So, I found out about a book on C. S. Lewis and Dorothy L. Sayers last year and got a copy to send my friend Richard West, a great fan of both Sayers and Lewis, thinking it might make good hospital reading for him while he was struggling with kidney failure. In the end Richard caught the Covid virus and passed away. I never did get the chance to ask if he ever read this book or enjoyed it, but he was very much on my mind as I was reading it.
DOROTHY AND JACK: THE TRANSFORMING FRIENDSHIP OF DOROTHY L. SAYERS AND C. S. LEWIS by Gina Dalfonzo is a fairly quick read and relatively light in tone (e.g., a two hundred page book like this wd usually have an index). Here are a few of its more striking points.
First is a long quote in which Sayers states that she felt an affinity with Dante because they shared the same faith, whereas this was not true of herself and Milton (p.41). That struck me as bizarre.
Second, Dalfonzo is willing to consider that CSL had sex with Janie Moore (p.56) but asserts -- on the basis of no evidence at all that I can see -- that CSL cut off all carnal relations at the time of his conversion and henceforth was strictly celibate, from that time till his marriage with Joy Davidman (p.57). She repeats the claim ("a clean break") on p.111, again without citing any evidence.
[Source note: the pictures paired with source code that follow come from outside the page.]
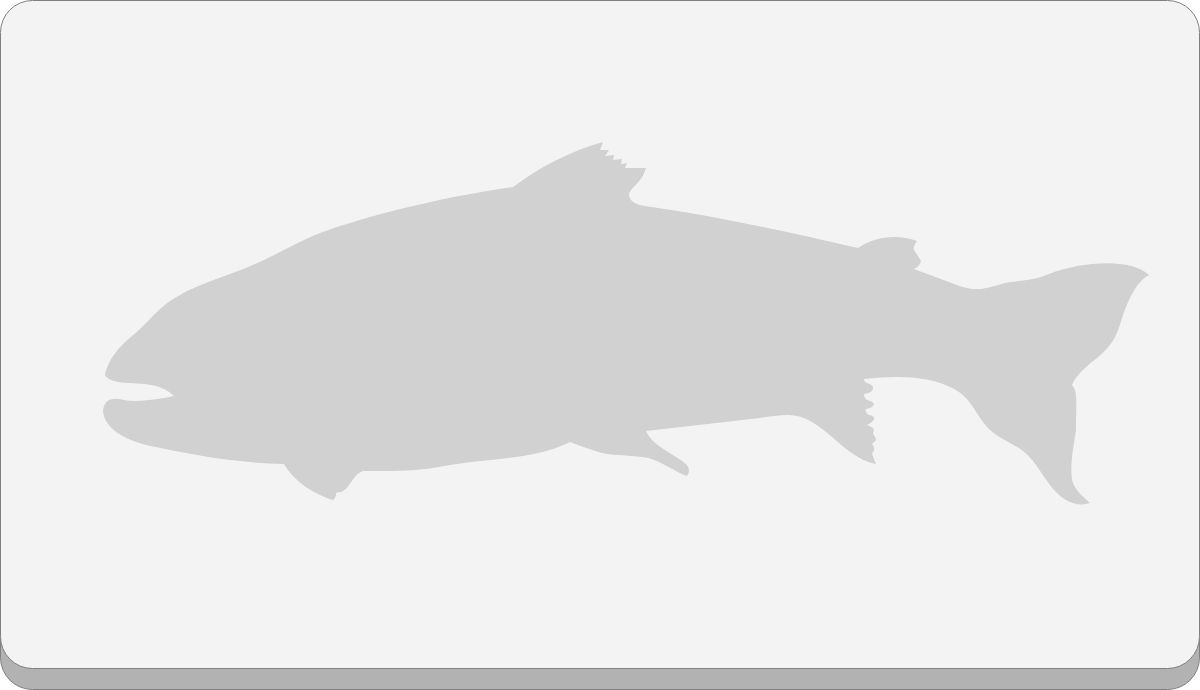
<!DOCTYPE html>
<html lang="en">
<head>
<meta charset="utf-8">
<title>Fish tile</title>
<style>
:root {
  --page: #ffffff;
  --tile-face: #f3f3f3;
  --tile-edge: #b2b2b2;
  --outline: #808080;
  --fish: #d1d1d1;
}
html, body { margin: 0; background: var(--page); overflow: hidden; }
.tile { display: block; width: 1200px; height: 690px; }
.tile-edge { fill: var(--tile-edge); stroke: var(--outline); }
.tile-face { fill: var(--tile-face); stroke: var(--outline); }
.fish { fill: var(--fish); }
</style>
</head>
<body>
<svg class="tile" viewBox="0 0 1200 690" role="img" aria-label="Grey fish silhouette on a raised tile">
  <rect class="tile-edge" x="0.5" y="20.5" width="1199" height="669" rx="32"/>
  <rect class="tile-face" x="0.5" y="0.5" width="1199" height="668" rx="32"/>
  <path class="fish" d="M105 375
    C107 362 118 347 132 336 C148 324 156 308 180 295 C205 281 234 275 270 257 C293 246 308 236 340 226
    C390 210 455 195 513 187
    C540 167 570 151 603 142 L600 150 L609 150 L605 156 L614 155 L613 160 L622 159 L621 164 L627 163 L625 168 L646 168
    C641 185 629 187 629 196 Q631 204 645 206
    C715 216 785 231 858 248
    C875 236 898 234 917 241 Q913 246 914 250 L921 261 Q920 266 914 269
    L957 285 C981 294 990 286 1010 282 C1028 280 1034 280 1049 274 C1082 261 1132 258 1149 275
    C1137 281 1129 298 1123 315 C1117 335 1114 344 1097 358 Q1076 374 1072 385
    C1078 392 1076 400 1076 430 C1073 450 1070 465 1072 480 C1075 491 1083 496 1090 503
    C1076 508 1061 500 1050 485 C1040 472 1033 457 1019 448 C1006 440 993 436 983 422 C974 410 969 396 952 388
    C930 376 897 375 864 379
    Q864 382 867 383 Q874 385 873 389 Q872 393 864 394 Q864 398 867 400 Q873 401 874 404 Q873 408 866 409
    Q865 413 869 415 Q875 416 874 419 Q873 422 867 425 Q873 427 874 430 L873 434 Q876 437 876 440 L872 444 Q875 447 874 450 L872 454 L876 464
    C842 458 822 414 787 415 Q777 415 760 418 L646 431
    C653 447 677 455 687 465 Q691 471 687 476 C677 473 663 462 648 458 C634 455 617 456 602 453 Q588 449 570 442
    C536 459 494 458 450 465 C415 472 396 471 363 471
    C353 474 350 489 341 492 Q335 492 336 495 Q335 499 333 500 C316 495 294 482 284 464
    C236 463 193 455 146 445 C118 438 103 424 103 410 Q105 397 119 399
    C134 403 153 400 174 396 C159 381 138 385 118 382 Q107 380 105 375 Z"/>
</svg>
</body>
</html>
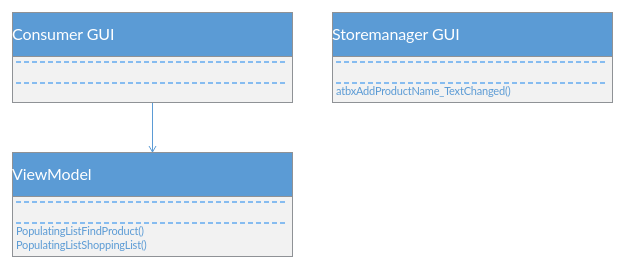
<!DOCTYPE html>
<html lang="en">
<head>
<meta charset="utf-8">
<title>Class diagram</title>
<style>
:root {
  --header: #5b9bd5;
  --body: #f2f2f2;
  --border: #8f9296;
  --dash: #86bcf0;
  --method: #5b9bd5;
  --title: #fff;
  --page: #fff;
}
* { box-sizing: border-box; margin: 0; padding: 0; }
body { width: 625px; height: 270px; overflow: hidden; background: var(--page); font-family: Lato, "Open Sans", sans-serif; }
.diagram {
  position: relative;
  width: 625px;
  height: 270px;
  padding: 12px;
  display: grid;
  grid-template-columns: 281px 281px;
  grid-template-rows: 91px 105px;
  gap: 49px 39px;
}
.class-box { display: flex; flex-direction: column; background: var(--body); border: 1px solid var(--border); }
.class-name {
  height: 44px;
  flex: none;
  margin-left: -1px;
  border-left: 1px solid var(--border);
  border-bottom: 1px solid var(--border);
  background: var(--header);
  color: var(--title);
  font-size: 16px;
  font-weight: 400;
  line-height: 42px;
  letter-spacing: -.1px;
  white-space: nowrap;
}
.class-name span { margin-left: -1px; }
.attributes {
  height: 23px;
  flex: none;
  margin: 4px 6px 0 3px;
  background:
    repeating-linear-gradient(90deg, var(--dash) 0 5px, transparent 5px 8px) 0 0 / 100% 2px no-repeat,
    repeating-linear-gradient(90deg, var(--dash) 0 5px, transparent 5px 8px) 0 21px / 100% 2px no-repeat;
}
.methods {
  list-style: none;
  padding-left: 3px;
  color: var(--method);
  font-size: 11px;
  line-height: 14px;
  letter-spacing: -.2px;
  white-space: nowrap;
}
.connector { position: absolute; left: 0; top: 0; pointer-events: none; }
.connector path { fill: none; stroke: var(--header); stroke-width: 1; }
</style>
</head>
<body>
<main class="diagram">
  <section class="class-box">
    <h2 class="class-name"><span>Consumer GUI</span></h2>
    <div class="attributes"></div>
  </section>
  <section class="class-box">
    <h2 class="class-name"><span>Storemanager GUI</span></h2>
    <div class="attributes"></div>
    <ul class="methods">
      <li>atbxAddProductName_TextChanged()</li>
    </ul>
  </section>
  <section class="class-box">
    <h2 class="class-name"><span>ViewModel</span></h2>
    <div class="attributes"></div>
    <ul class="methods">
      <li>PopulatingListFindProduct()</li>
      <li>PopulatingListShoppingList()</li>
    </ul>
  </section>
  <svg class="connector" width="625" height="270" viewBox="0 0 625 270" aria-hidden="true">
    <path d="M152.5 103V152M149 146L152.5 152L156 146"/>
  </svg>
</main>
</body>
</html>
At one point Dalfonzo has a discussion about Lewis and Sayer's disagreement about CSL taking on the role of 'Everyman's Theologian': "She felt that Jack . . . was a little too prone to step outside his area of expertise" (p.73). Since this was one of the key objections Tolkien had to Lewis's apologetics, it's interesting to see that Lewis himself had struggled with the issue, and at a much earlier date.
Dalfonzo's discussion of Charles Williams (p.109-115) makes it clear she considers him a predator, and it's hard not to agree. I was surprised to be reminded of how short a time Sayers knew Wms (just three years). I'll have to get a look at the appropriate volume of her Collected Letters sometime to read through their correspondence.
Here's a quote I wish we had more context for:
"I hadn't really thought about it before,
but of course Tolkien's females
are as you describe them"
—(p.118; emphasis mine)
This comes from CSL's reply in a 1955 letter to Sayer, but since Sayer's letter does not survive we have no way of knowing what was her critique, just that Lewis agreed.
Finally, it's interesting to note that while Sayers and Lewis corresponded for about fifteen years, they only met four times that we're sure of (there may be a few more unrecorded visits). By the end of that time they had grown close enough to confide in each other about the alcoholism of CSL's brother and of Sayers' husband.
--current reading: a light novel (=Japanese young adult fiction), and THE THIRD INKLING